Segment Start: INFORMATION PROVIDED

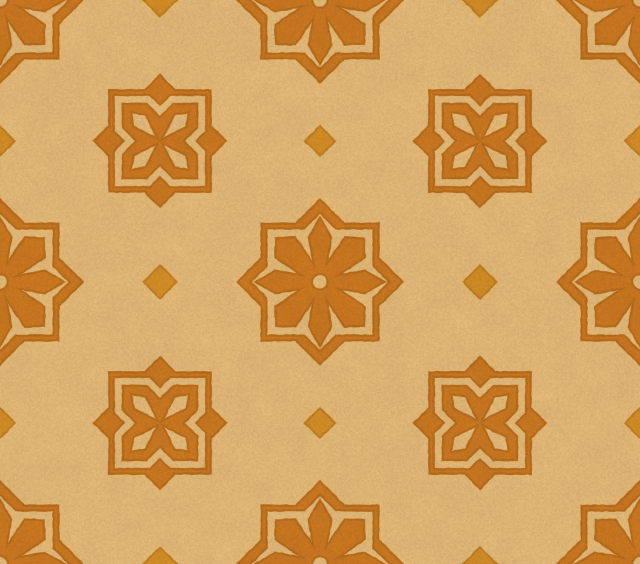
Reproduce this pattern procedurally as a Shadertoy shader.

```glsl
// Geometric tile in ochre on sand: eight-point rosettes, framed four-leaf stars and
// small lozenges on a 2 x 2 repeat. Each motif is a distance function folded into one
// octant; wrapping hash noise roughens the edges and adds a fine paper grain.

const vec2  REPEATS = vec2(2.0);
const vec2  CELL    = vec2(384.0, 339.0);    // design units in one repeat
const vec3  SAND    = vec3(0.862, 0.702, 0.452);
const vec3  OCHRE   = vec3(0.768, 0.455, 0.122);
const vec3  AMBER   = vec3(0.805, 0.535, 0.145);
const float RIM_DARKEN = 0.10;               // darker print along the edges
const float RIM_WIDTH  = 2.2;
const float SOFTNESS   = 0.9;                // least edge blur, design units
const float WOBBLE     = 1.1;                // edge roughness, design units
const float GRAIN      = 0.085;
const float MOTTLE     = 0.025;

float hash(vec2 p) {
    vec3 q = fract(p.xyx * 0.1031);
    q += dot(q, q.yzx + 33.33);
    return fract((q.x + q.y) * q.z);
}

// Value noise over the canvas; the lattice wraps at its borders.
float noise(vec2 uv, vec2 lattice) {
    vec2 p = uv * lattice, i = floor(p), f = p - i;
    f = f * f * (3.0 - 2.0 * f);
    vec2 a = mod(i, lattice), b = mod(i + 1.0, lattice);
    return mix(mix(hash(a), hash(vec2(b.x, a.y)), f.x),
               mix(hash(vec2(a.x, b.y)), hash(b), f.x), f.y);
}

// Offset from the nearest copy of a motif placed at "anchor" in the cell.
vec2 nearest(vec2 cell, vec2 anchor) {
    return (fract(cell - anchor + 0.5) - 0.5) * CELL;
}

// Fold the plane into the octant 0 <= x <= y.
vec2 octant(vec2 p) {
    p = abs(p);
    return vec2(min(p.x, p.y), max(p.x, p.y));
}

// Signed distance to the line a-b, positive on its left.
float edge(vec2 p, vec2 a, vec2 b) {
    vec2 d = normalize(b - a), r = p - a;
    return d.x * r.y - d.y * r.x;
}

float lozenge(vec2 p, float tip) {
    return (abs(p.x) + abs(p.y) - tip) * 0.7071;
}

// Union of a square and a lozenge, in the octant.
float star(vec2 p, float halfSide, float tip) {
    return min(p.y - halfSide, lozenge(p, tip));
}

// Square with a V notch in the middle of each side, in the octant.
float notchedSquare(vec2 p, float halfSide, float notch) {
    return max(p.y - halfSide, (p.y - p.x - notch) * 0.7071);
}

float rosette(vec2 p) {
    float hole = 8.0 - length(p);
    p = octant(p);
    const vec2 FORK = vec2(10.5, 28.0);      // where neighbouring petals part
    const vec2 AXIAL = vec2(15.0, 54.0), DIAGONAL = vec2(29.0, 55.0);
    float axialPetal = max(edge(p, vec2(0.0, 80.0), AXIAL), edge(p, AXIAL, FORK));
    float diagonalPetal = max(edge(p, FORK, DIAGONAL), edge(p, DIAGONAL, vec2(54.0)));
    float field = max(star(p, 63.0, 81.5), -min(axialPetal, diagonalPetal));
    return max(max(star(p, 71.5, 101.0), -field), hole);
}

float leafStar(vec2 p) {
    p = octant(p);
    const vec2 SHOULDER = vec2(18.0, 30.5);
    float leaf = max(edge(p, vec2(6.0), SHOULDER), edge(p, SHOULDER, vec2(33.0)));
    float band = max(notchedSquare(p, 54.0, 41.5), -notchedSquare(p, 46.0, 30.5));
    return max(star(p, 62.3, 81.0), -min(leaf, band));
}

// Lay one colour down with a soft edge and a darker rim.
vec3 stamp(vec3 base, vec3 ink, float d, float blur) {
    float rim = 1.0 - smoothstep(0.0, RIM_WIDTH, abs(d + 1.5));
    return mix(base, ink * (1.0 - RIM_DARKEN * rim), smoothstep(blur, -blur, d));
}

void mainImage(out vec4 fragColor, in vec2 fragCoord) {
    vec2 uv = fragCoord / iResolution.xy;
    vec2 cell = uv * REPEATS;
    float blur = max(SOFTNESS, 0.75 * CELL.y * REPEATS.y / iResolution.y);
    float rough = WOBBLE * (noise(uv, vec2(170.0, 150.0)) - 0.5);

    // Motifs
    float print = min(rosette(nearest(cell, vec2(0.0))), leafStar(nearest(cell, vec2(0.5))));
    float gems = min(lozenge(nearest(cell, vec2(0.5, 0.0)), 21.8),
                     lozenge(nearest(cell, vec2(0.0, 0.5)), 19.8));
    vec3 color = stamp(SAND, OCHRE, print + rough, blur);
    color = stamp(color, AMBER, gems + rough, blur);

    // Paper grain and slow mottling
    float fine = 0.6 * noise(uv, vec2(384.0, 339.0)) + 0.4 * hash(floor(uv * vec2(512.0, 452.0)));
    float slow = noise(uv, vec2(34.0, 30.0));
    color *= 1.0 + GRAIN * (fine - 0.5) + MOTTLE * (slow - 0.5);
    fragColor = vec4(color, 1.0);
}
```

Segment End: INFORMATION PROVIDED
Segment Start: INFORMATION PROVIDED

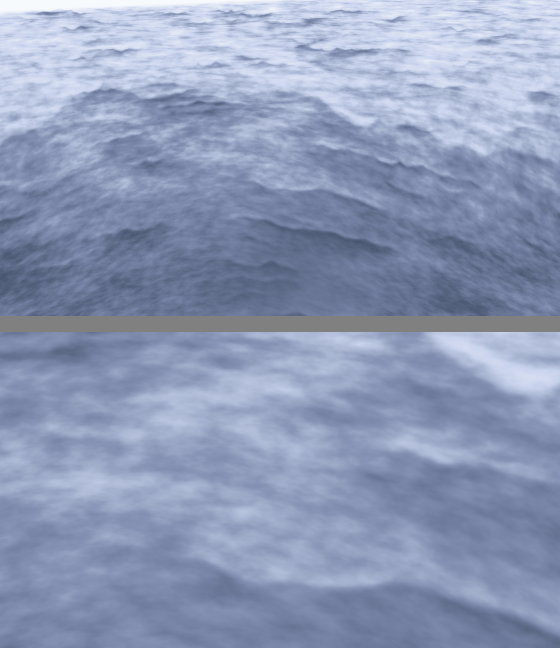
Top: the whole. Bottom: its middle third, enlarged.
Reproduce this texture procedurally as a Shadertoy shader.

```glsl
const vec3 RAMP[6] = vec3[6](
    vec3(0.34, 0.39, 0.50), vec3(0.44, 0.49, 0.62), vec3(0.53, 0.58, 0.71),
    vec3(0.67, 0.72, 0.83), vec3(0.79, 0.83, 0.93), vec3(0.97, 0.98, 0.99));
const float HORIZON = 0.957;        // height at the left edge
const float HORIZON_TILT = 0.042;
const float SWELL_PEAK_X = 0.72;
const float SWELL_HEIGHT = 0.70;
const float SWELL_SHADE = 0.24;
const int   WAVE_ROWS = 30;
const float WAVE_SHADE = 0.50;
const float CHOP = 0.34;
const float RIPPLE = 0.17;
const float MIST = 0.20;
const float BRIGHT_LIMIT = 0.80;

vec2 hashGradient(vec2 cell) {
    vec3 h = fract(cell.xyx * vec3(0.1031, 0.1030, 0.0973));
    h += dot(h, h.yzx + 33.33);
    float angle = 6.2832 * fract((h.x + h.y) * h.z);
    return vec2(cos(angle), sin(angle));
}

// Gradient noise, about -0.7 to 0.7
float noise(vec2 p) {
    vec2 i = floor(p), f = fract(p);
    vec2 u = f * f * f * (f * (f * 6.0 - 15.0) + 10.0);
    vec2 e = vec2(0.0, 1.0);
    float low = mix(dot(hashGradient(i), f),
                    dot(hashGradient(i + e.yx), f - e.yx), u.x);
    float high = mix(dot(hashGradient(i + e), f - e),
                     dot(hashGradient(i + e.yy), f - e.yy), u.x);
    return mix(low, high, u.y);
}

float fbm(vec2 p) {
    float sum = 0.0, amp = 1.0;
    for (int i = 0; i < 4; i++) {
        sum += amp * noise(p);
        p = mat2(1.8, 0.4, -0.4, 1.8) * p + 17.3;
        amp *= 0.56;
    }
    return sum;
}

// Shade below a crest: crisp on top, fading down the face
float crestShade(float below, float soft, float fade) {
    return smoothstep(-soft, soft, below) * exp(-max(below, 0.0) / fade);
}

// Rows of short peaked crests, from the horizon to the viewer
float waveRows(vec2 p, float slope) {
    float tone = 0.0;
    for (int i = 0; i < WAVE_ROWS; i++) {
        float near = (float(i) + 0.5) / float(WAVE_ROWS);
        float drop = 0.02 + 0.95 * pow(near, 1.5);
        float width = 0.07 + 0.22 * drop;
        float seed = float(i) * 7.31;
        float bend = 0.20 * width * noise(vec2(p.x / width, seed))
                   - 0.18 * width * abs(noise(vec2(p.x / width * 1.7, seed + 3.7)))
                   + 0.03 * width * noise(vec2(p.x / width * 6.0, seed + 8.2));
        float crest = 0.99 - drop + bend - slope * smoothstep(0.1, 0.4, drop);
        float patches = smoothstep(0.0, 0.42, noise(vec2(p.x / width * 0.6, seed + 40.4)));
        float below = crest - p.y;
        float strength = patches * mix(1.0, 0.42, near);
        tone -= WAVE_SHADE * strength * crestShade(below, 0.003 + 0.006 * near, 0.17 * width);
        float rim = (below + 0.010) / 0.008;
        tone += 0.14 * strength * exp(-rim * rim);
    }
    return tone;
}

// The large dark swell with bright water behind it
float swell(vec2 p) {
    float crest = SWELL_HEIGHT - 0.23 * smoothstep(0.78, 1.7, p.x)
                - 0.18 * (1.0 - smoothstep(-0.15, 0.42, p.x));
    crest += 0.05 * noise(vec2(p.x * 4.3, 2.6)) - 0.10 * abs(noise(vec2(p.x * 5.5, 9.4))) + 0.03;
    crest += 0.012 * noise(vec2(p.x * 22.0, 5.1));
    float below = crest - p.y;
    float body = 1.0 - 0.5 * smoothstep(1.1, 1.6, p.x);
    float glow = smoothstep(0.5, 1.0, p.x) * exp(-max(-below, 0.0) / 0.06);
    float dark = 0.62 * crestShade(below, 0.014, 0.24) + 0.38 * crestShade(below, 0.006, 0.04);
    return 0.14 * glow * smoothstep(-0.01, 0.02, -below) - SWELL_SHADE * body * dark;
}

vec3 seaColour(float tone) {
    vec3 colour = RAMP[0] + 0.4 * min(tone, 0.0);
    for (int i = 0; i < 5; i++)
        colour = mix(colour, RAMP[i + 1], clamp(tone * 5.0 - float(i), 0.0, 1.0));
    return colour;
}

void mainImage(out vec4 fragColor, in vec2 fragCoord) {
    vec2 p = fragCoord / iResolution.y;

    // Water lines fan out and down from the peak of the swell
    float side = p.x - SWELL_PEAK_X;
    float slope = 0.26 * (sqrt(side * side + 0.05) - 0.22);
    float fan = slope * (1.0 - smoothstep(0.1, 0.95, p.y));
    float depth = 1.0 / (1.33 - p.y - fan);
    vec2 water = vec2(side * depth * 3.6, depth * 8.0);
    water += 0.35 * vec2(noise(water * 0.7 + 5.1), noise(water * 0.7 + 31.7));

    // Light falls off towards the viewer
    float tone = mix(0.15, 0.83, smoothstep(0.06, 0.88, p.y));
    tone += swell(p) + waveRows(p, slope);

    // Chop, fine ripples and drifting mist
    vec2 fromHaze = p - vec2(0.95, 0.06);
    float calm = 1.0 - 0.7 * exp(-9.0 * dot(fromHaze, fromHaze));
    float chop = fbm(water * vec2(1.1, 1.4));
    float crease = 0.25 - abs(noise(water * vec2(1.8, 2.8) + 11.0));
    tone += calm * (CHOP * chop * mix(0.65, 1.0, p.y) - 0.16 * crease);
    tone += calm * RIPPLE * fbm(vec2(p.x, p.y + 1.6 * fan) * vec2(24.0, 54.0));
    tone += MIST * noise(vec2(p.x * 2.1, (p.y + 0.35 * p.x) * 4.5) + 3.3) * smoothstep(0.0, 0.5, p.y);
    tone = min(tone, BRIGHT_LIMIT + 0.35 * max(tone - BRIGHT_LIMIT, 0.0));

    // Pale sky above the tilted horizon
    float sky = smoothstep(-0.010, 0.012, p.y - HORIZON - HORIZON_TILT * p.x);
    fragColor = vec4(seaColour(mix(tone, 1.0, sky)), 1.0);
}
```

Segment End: INFORMATION PROVIDED

> _EXERCISE DESCRIPTION_: Look through the data and show every line containing "hashGradient".

> _OUTPUT FOR THIS TASK_:
vec2 hashGradient(vec2 cell) {
    float low = mix(dot(hashGradient(i), f),
                    dot(hashGradient(i + e.yx), f - e.yx), u.x);
    float high = mix(dot(hashGradient(i + e), f - e),
                     dot(hashGradient(i + e.yy), f - e.yy), u.x);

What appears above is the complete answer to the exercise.